Required action
Restrict the output to the lines below starting at the one that contains "352L562 351C573 365" and ending at the one that contains "279L466 300L503 270Q508", and restate them word for word, both ends included.

Records for the task
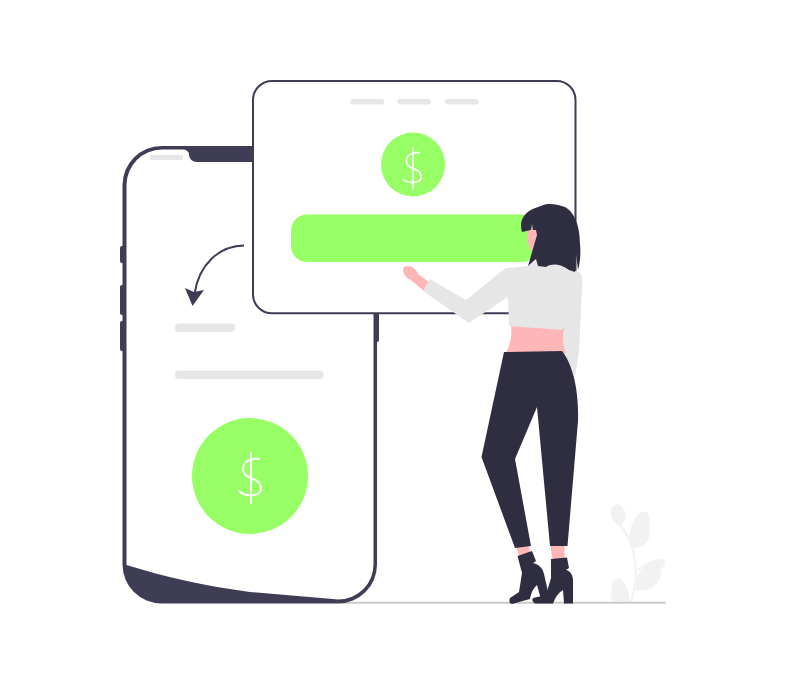
<!DOCTYPE html>
<html lang="en">
<head>
<meta charset="utf-8">
<title>Mobile payment illustration</title>
<style>
:root {
  --paper: #ffffff;
  --frame: #3f3d56;
  --dark: #2f2e41;
  --accent: #97ff65;
  --skin: #ffb6b6;
  --grey: #e6e6e6;
  --leaf: #f2f2f2;
  --ground: #cacaca;
}
html, body { margin: 0; background: var(--paper); overflow: hidden; }
svg { display: block; width: 786px; height: 684px; }
.paper { fill: var(--paper); }
.frame { fill: var(--frame); }
.dark { fill: var(--dark); }
.accent { fill: var(--accent); }
.skin { fill: var(--skin); }
.grey { fill: var(--grey); }
.leaf { fill: var(--leaf); }
.stem { fill: none; stroke: var(--leaf); stroke-width: 2; }
.ground { stroke: var(--ground); stroke-width: 2; stroke-linecap: round; }
.card { fill: var(--paper); stroke: var(--frame); stroke-width: 2; }
.arrow-line { fill: none; stroke: var(--frame); stroke-width: 2; }
.dollar { fill: none; stroke: var(--paper); stroke-linecap: round; }
</style>
</head>
<body>
<svg viewBox="0 0 786 684" role="img" aria-label="A woman moves a payment card from a large phone">
  <defs>
    <g id="dollar-sign">
      <path d="M0-24V26"/>
      <path d="M8-18C-3-19-8-14-8-8C-8-1-2 0 2 2C8 4 10 8 10 12C9 20-6 20-12 14"/>
    </g>
  </defs>

  <g id="plant">
    <path class="stem" d="M631 602C640 575 637 545 619 524M636 571L650 562M632 550L637 538"/>
    <path class="leaf" d="M619 526C612 522 609 514 612 507C616 502 622 504 624 510C628 514 626 521 619 526Z"/>
    <path class="leaf" d="M632 548C626 535 632 519 641 512C646 510 651 514 649 521C651 525 648 529 650 534C649 545 641 548 632 548Z"/>
    <path class="leaf" d="M635 590C635 574 645 561 658 559C664 557 667 562 664 566C659 569 663 573 660 578C656 588 647 592 635 590Z"/>
    <path class="leaf" d="M630 602H614C610 598 610 594 612 590C610 583 615 578 621 579C626 584 630 594 630 602Z"/>
  </g>

  <line class="ground" x1="340" y1="602.7" x2="665" y2="602.7"/>

  <g id="phone">
    <g class="frame">
      <rect x="120" y="246" width="6" height="17" rx="2"/>
      <rect x="120" y="285" width="6" height="30" rx="2"/>
      <rect x="120" y="321" width="6" height="30" rx="2"/>
      <rect x="373" y="296" width="6" height="46" rx="2"/>
      <rect x="122.5" y="146" width="254.5" height="457.5" rx="39"/>
    </g>
    <path class="paper" d="M162 149.5H182Q189 149.5 189 155Q190 162 197 162H373.5V564A35 35 0 0 1 338.500 599.500L250 592C205 586 165 577 126.500 565V185A35.500 35.500 0 0 1 162 149.500Z"/>
    <rect class="grey" x="150" y="155" width="33" height="5" rx="1"/>
    <rect class="grey" x="175" y="323.500" width="60" height="8.500" rx="4"/>
    <rect class="grey" x="175" y="370.500" width="148.500" height="8.500" rx="4"/>
    <circle class="accent" cx="250" cy="476" r="58"/>
    <use href="#dollar-sign" class="dollar" x="251" y="477" stroke-width="2"/>
  </g>

  <g id="transfer-arrow">
    <path class="arrow-line" d="M244 245.500C219 246 199 264 194.500 294"/>
    <path class="frame" d="M192.500 306L185 288L194 292L204 290Z"/>
  </g>

  <g id="payment-card">
    <rect class="card" x="253" y="81" width="322.500" height="232.300" rx="19"/>
    <g class="grey">
      <rect x="350.500" y="99" width="33.500" height="5.500" rx="2.500"/>
      <rect x="397.500" y="99" width="33.500" height="5.500" rx="2.500"/>
      <rect x="445" y="99" width="33.500" height="5.500" rx="2.500"/>
    </g>
    <circle class="accent" cx="413" cy="164.500" r="32"/>
    <use href="#dollar-sign" class="dollar" transform="translate(413 167.500) scale(.82)" stroke-width="2"/>
    <rect class="accent" x="291" y="214.500" width="247" height="47.500" rx="16"/>
  </g>

  <g id="woman">
    <path class="skin" d="M516 545L528 542L531 556L520 560ZM550 543H564.500V562H553Z"/>
    <path class="dark" d="M517.500 556L532 551L536 561L533 563C540 565 543 569 544 574L550 600L542 603L537 585C532 590 531 594 530 599L512 604Q508 603 510 598L519 592L522 573Z"/>
    <path class="dark" d="M551 559L567 557.500L569 568L566 570C571 571 573 576 573 580V603.500H564L563 590C558 593 555 598 553 603.500H535Q531 601 533 598L546 595L551 578Z"/>
    <path class="grey" d="M563 270L577 271Q582 273 582.500 279L579 352L575 377L562 350Z"/>
    <path class="skin" d="M511 324L564 328C562 337 563 346 566 353L505 354C511 344 512 336 511 324Z"/>
    <path class="dark" d="M504 352L562 351C573 365 579 390 578 421L567.500 546H550L537 407L515 459L531 546L515 548L481.500 457Z"/>
    <path class="skin" d="M429 282L418 274C416 268 409 264 404 267C401 271 405 278 411 280L424 291Z"/>
    <path class="skin" d="M528 228L541 224V262L531 250C527 244 526 235 528 228Z"/>
    <path class="grey" d="M430 279L466 300L503 270Q508 267 515 267.500L527 266L537 261L558 262L577 272L566 300L562.500 330L509 326L508 297L469 323L423 291Z"/>
    <path class="dark" d="M522 232C519 222 522 211 541 206C548 202 559 205 565 207C576 213 580 229 580 244C581 254 580 263 578 270L576 254L575 272L569 270C560 264 553 263 546 267L538 266L536 259L528 266L537 235L536 230L533 230L532 224L531 230Z"/>
  </g>
</svg>
</body>
</html>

Task output
    <path class="dark" d="M504 352L562 351C573 365 579 390 578 421L567.500 546H550L537 407L515 459L531 546L515 548L481.500 457Z"/>
    <path class="skin" d="M429 282L418 274C416 268 409 264 404 267C401 271 405 278 411 280L424 291Z"/>
    <path class="skin" d="M528 228L541 224V262L531 250C527 244 526 235 528 228Z"/>
    <path class="grey" d="M430 279L466 300L503 270Q508 267 515 267.500L527 266L537 261L558 262L577 272L566 300L562.500 330L509 326L508 297L469 323L423 291Z"/>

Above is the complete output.